BEGIN Exercise data

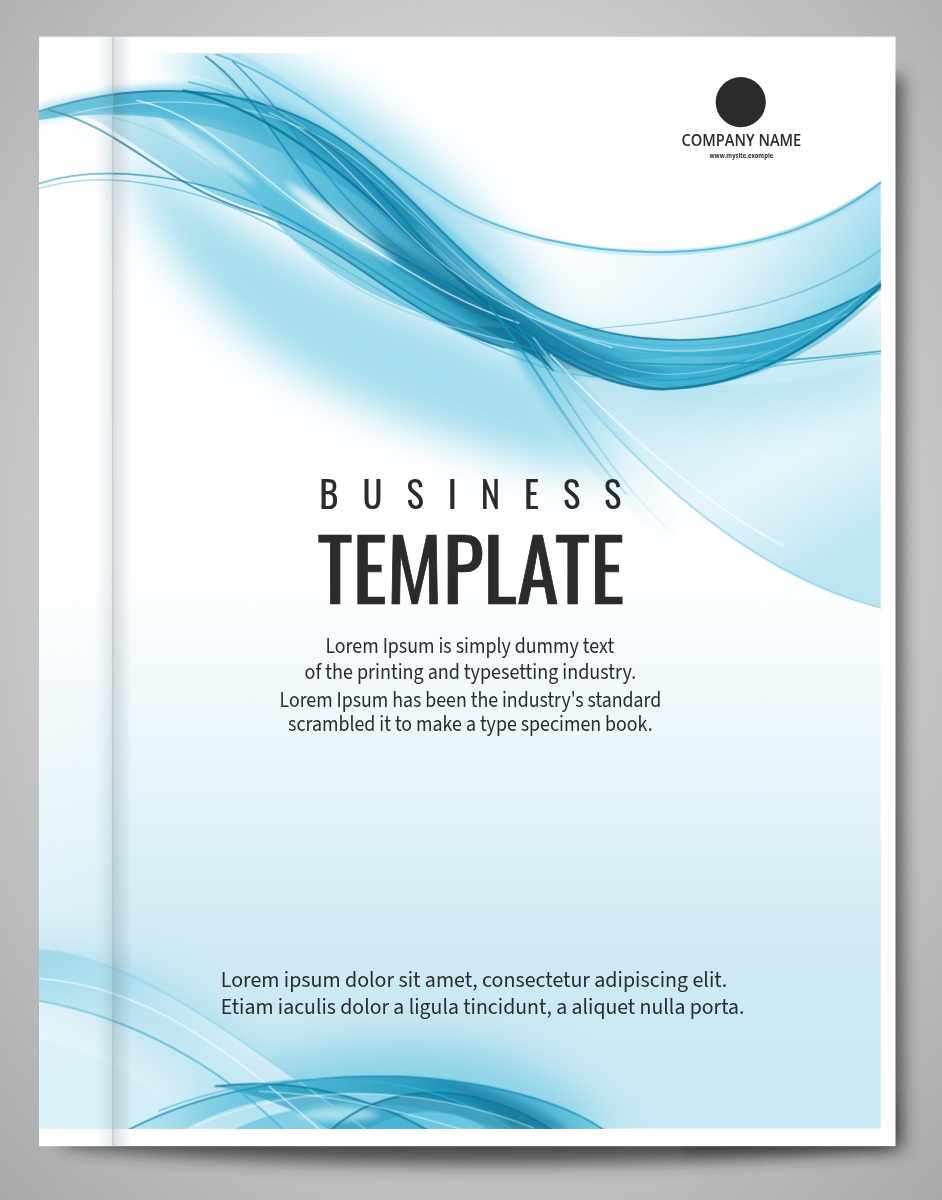
<!DOCTYPE html>
<html lang="en">
<head>
<meta charset="utf-8">
<title>Business Template Cover</title>
<link rel="stylesheet" href="https://fonts.googleapis.com/css2?family=Open+Sans:wght@600;700&family=Oswald:wght@400;500&family=Source+Sans+3:wght@400&display=swap">
<style>
:root{
  --ink:#2b2a2c;
  --paper:#ffffff;
  --deep:#0b7599;
  --teal:#1390b6;
  --aqua:#3fb4d5;
  --sky:#8ed5e9;
  --mist:#c9ebf5;
}
*{box-sizing:border-box;margin:0;padding:0}
html,body{width:942px;height:1200px;overflow:hidden;background:#c4c6c8}
.stage{width:942px;height:1200px;overflow:hidden}
.cover{display:block;width:942px;height:1200px}
.paper{fill:var(--paper)}
.ink{fill:var(--ink)}
.line{fill:none;stroke-linecap:round}
.deep{stroke:var(--deep)}
.teal{stroke:var(--teal)}
.aqua{stroke:var(--aqua)}
.sky{stroke:var(--sky)}
.shine{stroke:var(--paper)}
.brand{font:600 13px "Open Sans",sans-serif}
.site{font:700 6px "Open Sans",sans-serif}
.kicker{font:400 30px Oswald,sans-serif}
.title{font:400 69px Oswald,sans-serif}
.body{font:400 17.2px "Source Sans 3",sans-serif}
.footnote{font:400 18.4px "Source Sans 3",sans-serif}
</style>
</head>
<body>
<main class="stage">
<svg class="cover" viewBox="0 0 770 981" preserveAspectRatio="none" xmlns="http://www.w3.org/2000/svg">
  <defs>
    <radialGradient id="backdrop" cx=".5" cy=".45" r=".75">
      <stop offset="0" stop-color="#e4e5e6"/><stop offset=".55" stop-color="#cbcdce"/><stop offset="1" stop-color="#a6a8aa"/>
    </radialGradient>
    <linearGradient id="wash" x1="0" y1="0" x2="0" y2="1">
      <stop offset="0" stop-color="#fff"/><stop offset=".48" stop-color="#fff"/>
      <stop offset=".66" stop-color="#e7f5fa"/><stop offset=".84" stop-color="#cdeaf3"/><stop offset="1" stop-color="#c8e9f3"/>
    </linearGradient>
    <linearGradient id="ribbon" gradientUnits="userSpaceOnUse" x1="32" y1="90" x2="720" y2="260">
      <stop offset="0" stop-color="#2da6c9" stop-opacity=".85"/><stop offset=".2" stop-color="#36adcf" stop-opacity=".7"/>
      <stop offset=".42" stop-color="#1c98be" stop-opacity=".75"/><stop offset=".6" stop-color="#2ea7ca" stop-opacity=".8"/>
      <stop offset=".8" stop-color="#3fb6d7" stop-opacity=".8"/><stop offset="1" stop-color="#1f9fc5" stop-opacity=".95"/>
    </linearGradient>
    <linearGradient id="lobe" gradientUnits="userSpaceOnUse" x1="60" y1="90" x2="520" y2="300">
      <stop offset="0" stop-color="#7fcfe6" stop-opacity=".35"/><stop offset=".4" stop-color="#3fb4d5" stop-opacity=".75"/>
      <stop offset=".75" stop-color="#0f82a8" stop-opacity=".8"/><stop offset="1" stop-color="#2fa8cb" stop-opacity=".4"/>
    </linearGradient>
    <linearGradient id="plunge" gradientUnits="userSpaceOnUse" x1="165" y1="44" x2="450" y2="300">
      <stop offset="0" stop-color="#8ed5e9" stop-opacity=".35"/><stop offset=".45" stop-color="#2ea7ca" stop-opacity=".75"/><stop offset="1" stop-color="#0b7599" stop-opacity=".85"/>
    </linearGradient>
    <linearGradient id="haze" gradientUnits="userSpaceOnUse" x1="500" y1="130" x2="690" y2="270">
      <stop offset="0" stop-color="#c9ebf5" stop-opacity=".05"/><stop offset=".55" stop-color="#bfe7f3" stop-opacity=".45"/><stop offset="1" stop-color="#6fcae3" stop-opacity=".85"/>
    </linearGradient>
    <linearGradient id="veil" gradientUnits="userSpaceOnUse" x1="560" y1="320" x2="650" y2="475">
      <stop offset="0" stop-color="#a9deee" stop-opacity=".55"/><stop offset=".5" stop-color="#c9ebf5" stop-opacity=".5"/><stop offset="1" stop-color="#a7deee" stop-opacity=".75"/>
    </linearGradient>
    <linearGradient id="tail" gradientUnits="userSpaceOnUse" x1="420" y1="265" x2="570" y2="470">
      <stop offset="0" stop-color="#3fb4d5" stop-opacity=".7"/><stop offset=".45" stop-color="#a5dcec" stop-opacity=".5"/><stop offset="1" stop-color="#fff" stop-opacity="0"/>
    </linearGradient>
    <linearGradient id="fade-line" gradientUnits="userSpaceOnUse" x1="420" y1="265" x2="560" y2="455">
      <stop offset="0" stop-color="#1390b6"/><stop offset="1" stop-color="#8ed5e9" stop-opacity="0"/>
    </linearGradient>
    <linearGradient id="foot-veil" gradientUnits="userSpaceOnUse" x1="60" y1="770" x2="150" y2="920">
      <stop offset="0" stop-color="#6fc9e2" stop-opacity=".75"/><stop offset=".5" stop-color="#d9f1f8" stop-opacity=".5"/><stop offset="1" stop-color="#fff" stop-opacity=".5"/>
    </linearGradient>
    <linearGradient id="foot-ribbon" gradientUnits="userSpaceOnUse" x1="110" y1="0" x2="490" y2="0">
      <stop offset="0" stop-color="#6fcae3" stop-opacity=".3"/><stop offset=".3" stop-color="#3fb4d5" stop-opacity=".75"/>
      <stop offset=".65" stop-color="#148fb4" stop-opacity=".85"/><stop offset="1" stop-color="#3fb4d5" stop-opacity=".5"/>
    </linearGradient>
    <linearGradient id="fold-left" x1="0" x2="1">
      <stop offset="0" stop-color="#fff" stop-opacity=".25"/><stop offset=".75" stop-color="#fff" stop-opacity=".2"/><stop offset="1" stop-color="#9fb4bd" stop-opacity=".28"/>
    </linearGradient>
    <linearGradient id="fold-right" x1="0" x2="1">
      <stop offset="0" stop-color="#54636b" stop-opacity=".22"/><stop offset="1" stop-color="#54636b" stop-opacity="0"/>
    </linearGradient>
    <filter id="soft" x="-40%" y="-40%" width="180%" height="180%"><feGaussianBlur stdDeviation="18"/></filter>
    <filter id="mellow" x="-30%" y="-30%" width="160%" height="160%"><feGaussianBlur stdDeviation="7"/></filter>
    <filter id="feather" x="-20%" y="-20%" width="140%" height="140%"><feGaussianBlur stdDeviation="2.4"/></filter>
    <clipPath id="art-area"><rect x="32" y="44" width="688" height="878.500"/></clipPath>
    <path id="crest" d="M32 91C110 66 195 68 262 104C330 142 370 214 440 252C530 296 640 280 720 232"/>
    <path id="keel" d="M150 74C240 92 320 180 395 246C450 296 500 318 542 318C610 316 670 284 720 233"/>
  </defs>

  <rect width="770" height="981" fill="url(#backdrop)"/>
  <g id="page-shadow">
    <path d="M560 70L738 62V940H560Z" fill="#2d2d2e" opacity=".72" filter="url(#mellow)"/>
    <path d="M52 900H728V936C560 957 220 957 52 936Z" fill="#2d2d2e" opacity=".8" filter="url(#mellow)"/>
  </g>

  <rect class="paper" x="32" y="30" width="700" height="907"/>
  <g id="artwork" clip-path="url(#art-area)">
    <rect x="32" y="44" width="688" height="879" fill="url(#wash)"/>

    <g id="upper-wave">
      <g filter="url(#soft)">
        <path d="M140 30C240 40 320 96 392 176L460 262C350 240 250 140 170 96Z" fill="#7fd0e8" opacity=".72"/>
        <path d="M96 112C170 170 240 216 330 250C410 280 470 310 500 392C400 372 280 336 205 276C150 232 120 180 96 112Z" fill="#6ac8e2" opacity=".62"/>
        <path d="M410 250C520 300 640 290 730 240V330C640 350 510 350 430 300Z" fill="#8ed5e9" opacity=".5"/>
      </g>
      <path d="M390 184C500 222 620 217 720 148V235C630 288 510 290 430 250Z" fill="url(#haze)"/>
      <path d="M425 262C485 345 590 466 720 497V292C640 326 520 326 425 262Z" fill="url(#veil)"/>
      <path d="M395 248C440 320 490 420 580 468C560 420 500 340 440 268Z" fill="url(#tail)" filter="url(#feather)"/>
      <path d="M32 86C90 70 150 60 215 80C300 108 350 180 430 240C350 210 300 150 235 118C170 88 100 84 32 100Z" fill="#58bfdc" opacity=".5" filter="url(#feather)"/>

      <path d="M32 91C110 66 195 68 262 104C330 142 370 214 440 252C530 296 640 280 720 232V236C650 300 590 320 540 318C450 312 400 250 330 190C250 120 150 80 32 98Z" fill="url(#ribbon)"/>
      <path d="M60 90C110 110 140 150 210 172C280 195 330 262 410 284C470 298 520 296 560 290C480 290 420 260 370 215C300 150 200 90 60 90Z" fill="url(#lobe)"/>
      <path d="M165 44C222 80 240 160 320 205C370 235 415 250 452 303C420 276 380 266 340 238C250 180 220 92 165 44Z" fill="url(#plunge)"/>
      <path d="M105 80C170 92 205 150 262 182C320 212 360 250 420 268C370 268 310 250 262 214C205 170 165 110 105 80Z" fill="#49b9d9" opacity=".55"/>
      <path d="M300 186C345 210 385 238 432 262C474 284 512 300 550 304C500 318 450 300 410 276C372 252 335 224 300 186Z" fill="#07688b" opacity=".5" filter="url(#feather)"/>
      <path d="M200 80C262 98 312 148 352 190C384 222 410 238 440 252C394 244 352 216 322 184C284 142 240 104 200 80Z" fill="#0d7ea4" opacity=".5" filter="url(#feather)"/>
      <path d="M500 282C580 298 662 280 720 240C668 292 606 318 545 317C520 314 500 304 480 292C520 304 600 302 640 284C590 296 540 292 500 282Z" fill="#1a9ac0" opacity=".4"/>

      <path d="M232 148C262 160 296 186 324 216C290 202 256 180 232 148Z" fill="#fff" opacity=".75" filter="url(#feather)"/>
      <path d="M126 96C160 106 190 128 210 152C176 140 150 122 126 96Z" fill="#e5f6fb" opacity=".6" filter="url(#feather)"/>
      <path d="M338 182C364 210 398 234 430 248C396 242 362 220 338 182Z" fill="#bfe8f4" opacity=".55" filter="url(#feather)"/>

      <g class="line">
        <use href="#crest" class="deep" stroke-width="1.500" opacity=".8"/>
        <use href="#crest" class="aqua" stroke-width="1" opacity=".7" transform="translate(0 5)"/>
        <use href="#crest" class="shine" stroke-width="1" opacity=".45" transform="translate(2 9)"/>
        <use href="#keel" class="deep" stroke-width="2" opacity=".9"/>
        <use href="#keel" class="teal" stroke-width="1" opacity=".6" transform="translate(4 -7)"/>
        <use href="#keel" class="shine" stroke-width=".8" opacity=".45" transform="translate(6 -12)"/>
        <path class="sky" stroke-width="5" opacity=".4" d="M176 36C250 70 300 124 372 170C450 212 610 232 720 151"/>
        <path class="aqua" stroke-width="1.500" opacity=".85" d="M176 44C246 68 296 120 372 168C450 212 616 232 720 149"/>
        <path class="teal" stroke-width="1.400" opacity=".75" d="M32 150C80 134 160 142 222 172C300 210 350 262 430 284C520 306 620 298 720 287"/>
        <path class="aqua" stroke-width="1" opacity=".7" d="M32 154C90 136 170 154 232 190C300 232 370 276 450 302C530 322 630 296 720 289"/>
        <path class="deep" stroke-width="1.600" opacity=".75" d="M40 90C100 104 134 152 208 174C280 196 330 260 412 284"/>
        <path class="deep" stroke-width="1.400" opacity=".7" d="M168 46C222 84 240 162 320 206C370 235 415 252 452 303"/>
        <path class="teal" stroke-width="1.200" opacity=".7" d="M190 50C240 96 260 150 330 206C370 240 410 256 470 310"/>
        <path class="deep" stroke-width="2" opacity=".6" d="M250 106C316 146 340 206 412 258C452 286 498 314 542 318"/>
        <path class="shine" stroke-width="1.200" opacity=".75" d="M112 82C176 96 212 150 270 184C326 214 362 244 424 264"/>
        <path class="shine" stroke-width="1" opacity=".6" d="M220 92C270 112 300 162 350 206C390 240 430 262 500 284"/>
        <path class="sky" stroke-width="1.200" opacity=".8" d="M92 96C150 110 190 142 240 196C290 246 350 264 420 280"/>
        <path class="teal" stroke-width="1" opacity=".45" d="M470 270C560 262 650 256 720 204"/>
        <path stroke="url(#fade-line)" stroke-width="1.800" d="M400 250C440 300 462 350 512 404"/>
        <path stroke="url(#fade-line)" stroke-width="1.200" d="M420 262C470 330 500 400 574 456"/>
        <path class="sky" stroke-width="1.300" opacity=".8" d="M436 276C500 362 600 466 720 497"/>
        <path class="shine" stroke-width="1.500" opacity=".7" d="M450 290C520 366 590 420 640 446"/>
      </g>
    </g>

    <g id="lower-wave">
      <g filter="url(#soft)">
        <path d="M20 770C100 780 170 826 240 900L150 890C110 850 70 826 20 815Z" fill="#79cde5" opacity=".6"/>
        <path d="M150 905C230 850 350 840 420 866C460 884 490 905 500 940H150Z" fill="#5fc2de" opacity=".6"/>
      </g>
      <path d="M32 776C110 782 190 846 300 924H232C180 872 110 832 32 818Z" fill="url(#foot-veil)"/>
      <path d="M32 818C110 832 180 872 232 924H32Z" fill="#fff" opacity=".38"/>
      <path d="M32 850C84 860 126 888 150 924H32Z" fill="#c9ebf5" opacity=".5"/>
      <path d="M104 924C170 890 250 878 330 880C400 884 460 900 494 924H440C390 900 310 888 240 896C200 900 170 912 150 924Z" fill="url(#foot-ribbon)"/>
      <path d="M176 888C240 880 300 896 350 924H270C240 906 210 894 176 888Z" fill="#1b98bd" opacity=".6"/>
      <path d="M270 924C310 888 380 878 452 924H400C370 904 330 904 300 924Z" fill="#0d7ea4" opacity=".6"/>
      <path d="M190 924C240 898 330 892 410 924Z" fill="#49b9d9" opacity=".55"/>
      <path d="M352 884C400 888 440 904 466 924H420C402 906 378 892 352 884Z" fill="#07688b" opacity=".45" filter="url(#feather)"/>
      <path d="M240 912C266 902 292 902 312 912C290 918 262 918 240 912Z" fill="#e5f6fb" opacity=".6" filter="url(#feather)"/>
      <g class="line">
        <path class="aqua" stroke-width="1.500" opacity=".8" d="M32 818C110 832 180 872 232 924"/>
        <path class="sky" stroke-width="1.200" opacity=".8" d="M32 776C110 782 190 846 300 924"/>
        <path class="shine" stroke-width="1.200" opacity=".7" d="M32 800C120 806 190 860 262 924"/>
        <path class="teal" stroke-width="1.400" opacity=".85" d="M104 924C170 890 250 878 330 880C400 884 460 900 494 924"/>
        <path class="deep" stroke-width="1.500" opacity=".8" d="M176 888C240 880 300 896 350 924"/>
        <path class="deep" stroke-width="1.500" opacity=".8" d="M270 924C310 888 380 878 452 924"/>
        <path class="aqua" stroke-width="1" opacity=".8" d="M130 908C220 872 340 870 420 924"/>
        <path class="shine" stroke-width="1" opacity=".6" d="M160 920C240 886 340 884 436 922"/>
        <path class="shine" stroke-width="1" opacity=".55" d="M212 892C270 894 320 906 380 924"/>
      </g>
    </g>
  </g>

  <g id="spine-fold">
    <rect x="32" y="30" width="60" height="907" fill="url(#fold-left)"/>
    <rect x="92" y="30" width="16" height="907" fill="url(#fold-right)"/>
    <path d="M92 30V937" stroke="#9fb0b8" stroke-width=".8" opacity=".6"/>
  </g>

  <g id="company" class="ink">
    <circle cx="605.500" cy="83.500" r="20.500"/>
    <text class="brand" x="557" y="119" textLength="98" lengthAdjust="spacingAndGlyphs">COMPANY NAME</text>
    <text class="site" x="580" y="129" textLength="52" lengthAdjust="spacingAndGlyphs">www.mysite.example</text>
  </g>

  <g id="heading" class="ink">
    <text class="kicker" x="261" y="416.500" textLength="247" lengthAdjust="spacing">BUSINESS</text>
    <text class="title" x="259.500" y="493.500" textLength="251" lengthAdjust="spacingAndGlyphs" stroke="#2b2a2c" stroke-width=".6">TEMPLATE</text>
  </g>

  <g id="intro" class="ink body">
    <text x="266" y="534" textLength="236" lengthAdjust="spacingAndGlyphs">Lorem Ipsum is simply dummy text</text>
    <text x="249" y="555" textLength="271" lengthAdjust="spacingAndGlyphs">of the printing and typesetting industry.</text>
    <text x="228.500" y="578" textLength="312" lengthAdjust="spacingAndGlyphs">Lorem Ipsum has been the industry's standard</text>
    <text x="235.500" y="598" textLength="298" lengthAdjust="spacingAndGlyphs">scrambled it to make a type specimen book.</text>
  </g>

  <g id="closing" class="ink footnote">
    <text x="180.500" y="807" textLength="414" lengthAdjust="spacingAndGlyphs">Lorem ipsum dolor sit amet, consectetur adipiscing elit.</text>
    <text x="180.500" y="829" textLength="428" lengthAdjust="spacingAndGlyphs">Etiam iaculis dolor a ligula tincidunt, a aliquet nulla porta.</text>
  </g>
</svg>
</main>
</body>
</html>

END Exercise data

*Your goal*: Lines containing "Oswald" in the listing: how many are there? Answer with the number only.

*Response to this exercise*: 3